The facts of this case are more akin to Stewart than to Dorsey. Andrews was licensed by the state of Wisconsin as a retail vehicle dealer. His licensed status subjected him to Wisconsin Department of Transportation regulations requiring him to pay off his customers' prior loan obligations and to certify such payment to the Department of Transportation. His responsibility to remove the liens took the situation out of the purchasers' hands, and his certification to the Department of Transportation allowed him to conceal his crime.

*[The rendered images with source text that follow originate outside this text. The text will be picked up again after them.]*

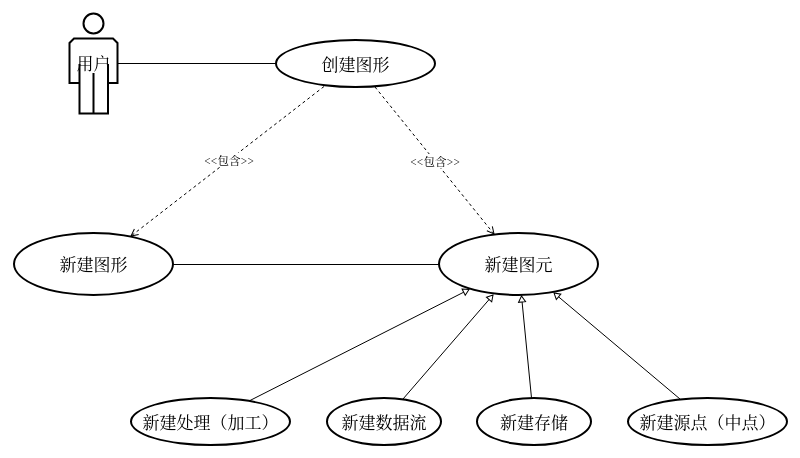
<!DOCTYPE html>
<html lang="zh-CN">
<head>
<meta charset="utf-8">
<title>创建图形用例图</title>
<style>
:root { --ink: #000; --paper: #fff; }
* { box-sizing: border-box; }
html, body { margin: 0; overflow: hidden; background: var(--paper); }
.diagram {
  position: relative;
  width: 800px;
  height: 458px;
  overflow: hidden;
  background: var(--paper);
  color: var(--ink);
  font: 17px/24px "Noto Serif CJK SC", "Noto Serif", serif;
}
.connectors { position: absolute; left: 0; top: 0; fill: none; stroke: var(--ink); stroke-width: 1; }
.include { stroke-dasharray: 3 3; }
.arrowhead { fill: var(--paper); }
.actor { stroke-width: 2; }
.use-case, .actor-name, .stereotype {
  position: absolute;
  display: flex;
  align-items: center;
  justify-content: center;
  white-space: nowrap;
}
.use-case { border: 2px solid var(--ink); border-radius: 50%; background: var(--paper); }
.create-graphic { left: 275px; top: 39px; width: 161px; height: 49px; }
.new-graphic { left: 13px; top: 232px; width: 161px; height: 64px; }
.new-element { left: 438px; top: 232px; width: 161px; height: 64px; }
.new-process { left: 130px; top: 397px; width: 161px; height: 49px; }
.new-flow { left: 326px; top: 397px; width: 116px; height: 49px; }
.new-store { left: 476px; top: 397px; width: 116px; height: 49px; }
.new-source { left: 627px; top: 397px; width: 161px; height: 49px; }
.actor-name { left: 69px; top: 51px; width: 49px; height: 24px; }
.stereotype { width: 50px; height: 14px; background: var(--paper); font-size: 11.5px; line-height: 14px; }
.include-graphic { left: 204px; top: 153px; }
.include-element { left: 410px; top: 154px; }
</style>
</head>
<body>
<main class="diagram">
  <svg class="connectors" width="800" height="458" viewBox="0 0 800 458" aria-hidden="true">
    <defs>
      <path id="open-arrow" d="M-7 -3.5 L0 0 L-7 3.5"/>
      <path id="hollow-arrow" class="arrowhead" d="M-6 -3.5 L0 0 L-6 3.5 Z"/>
    </defs>
    <g class="actor">
      <circle cx="93.5" cy="23.5" r="10"/>
      <path d="M79 83 H69.5 V43 L74 38.5 H113 L117.5 43 V83 H108"/>
      <path d="M79.5 64 V113.5 H108 V64 M93.5 73 V113"/>
    </g>
    <g class="associations">
      <path d="M118 63.5 H276"/>
      <path d="M173 264.5 H439"/>
    </g>
    <g class="includes">
      <path class="include" d="M324 86.5 L131 236"/>
      <path class="include" d="M375 87 L494 234"/>
      <use href="#open-arrow" transform="translate(131 236) rotate(142.2)"/>
      <use href="#open-arrow" transform="translate(494 234) rotate(51)"/>
    </g>
    <g class="generalizations">
      <path d="M250 400.5 L469 289.5"/>
      <path d="M403 399 L493 295"/>
      <path d="M531.5 398 L521.5 296"/>
      <path d="M680 399 L554 293"/>
      <use href="#hollow-arrow" transform="translate(469 289.5) rotate(-26.9)"/>
      <use href="#hollow-arrow" transform="translate(493 295) rotate(-49.1)"/>
      <use href="#hollow-arrow" transform="translate(521.5 296) rotate(-95.6)"/>
      <use href="#hollow-arrow" transform="translate(554 293) rotate(-139.9)"/>
    </g>
  </svg>

  <div class="actor-name">用户</div>

  <div class="use-case create-graphic">创建图形</div>
  <div class="use-case new-graphic">新建图形</div>
  <div class="use-case new-element">新建图元</div>
  <div class="use-case new-process">新建处理（加工）</div>
  <div class="use-case new-flow">新建数据流</div>
  <div class="use-case new-store">新建存储</div>
  <div class="use-case new-source">新建源点（中点）</div>

  <div class="stereotype include-graphic">&lt;&lt;包含&gt;&gt;</div>
  <div class="stereotype include-element">&lt;&lt;包含&gt;&gt;</div>
</main>
</body>
</html>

Andrews argues that the mandatory nature of his responsibilities as a licensed dealer is precisely why he did not hold a position of trust. Because positions of trust are often characterized by broad discretion, Andrews argues that his obligation to pay off his customers' liens cannot place him in a position of trust. But Andrews was entrusted with his customers' money to act on their behalf. His customers need not have given him assets and told him to do what he pleased with them. They trusted him to act in their interests and in accordance with law, and his licensed status fostered that trust and his concealment of his actions.
Andrews's licensed status and responsibility to act on behalf of his customers placed him in a position of trust. His abuse of that position gave him control of the assets and allowed him to conceal his actions by certifying payment to the Wisconsin Department of Transportation. The district court's application of the two-point adjustment for an abuse of a position of trust pursuant to § 3B1.3 was not clearly erroneous.
For the foregoing reasons, the judgment of the district court is AFFIRMED.
1. The question of whether Andrews's sentence would still have fallen within the guidelines range without the two-point adjustment was raised at oral argument and Andrews's counsel submitted a supplemental filing on the issue thereafter. Without the adjustment, Andrews's offense level is twenty-one, leading to a guidelines range of forty-one to fifty-one months. As Andrews was sentenced to sixty months' imprisonment, we need not consider the effect that overlapping ranges might have had on our decision.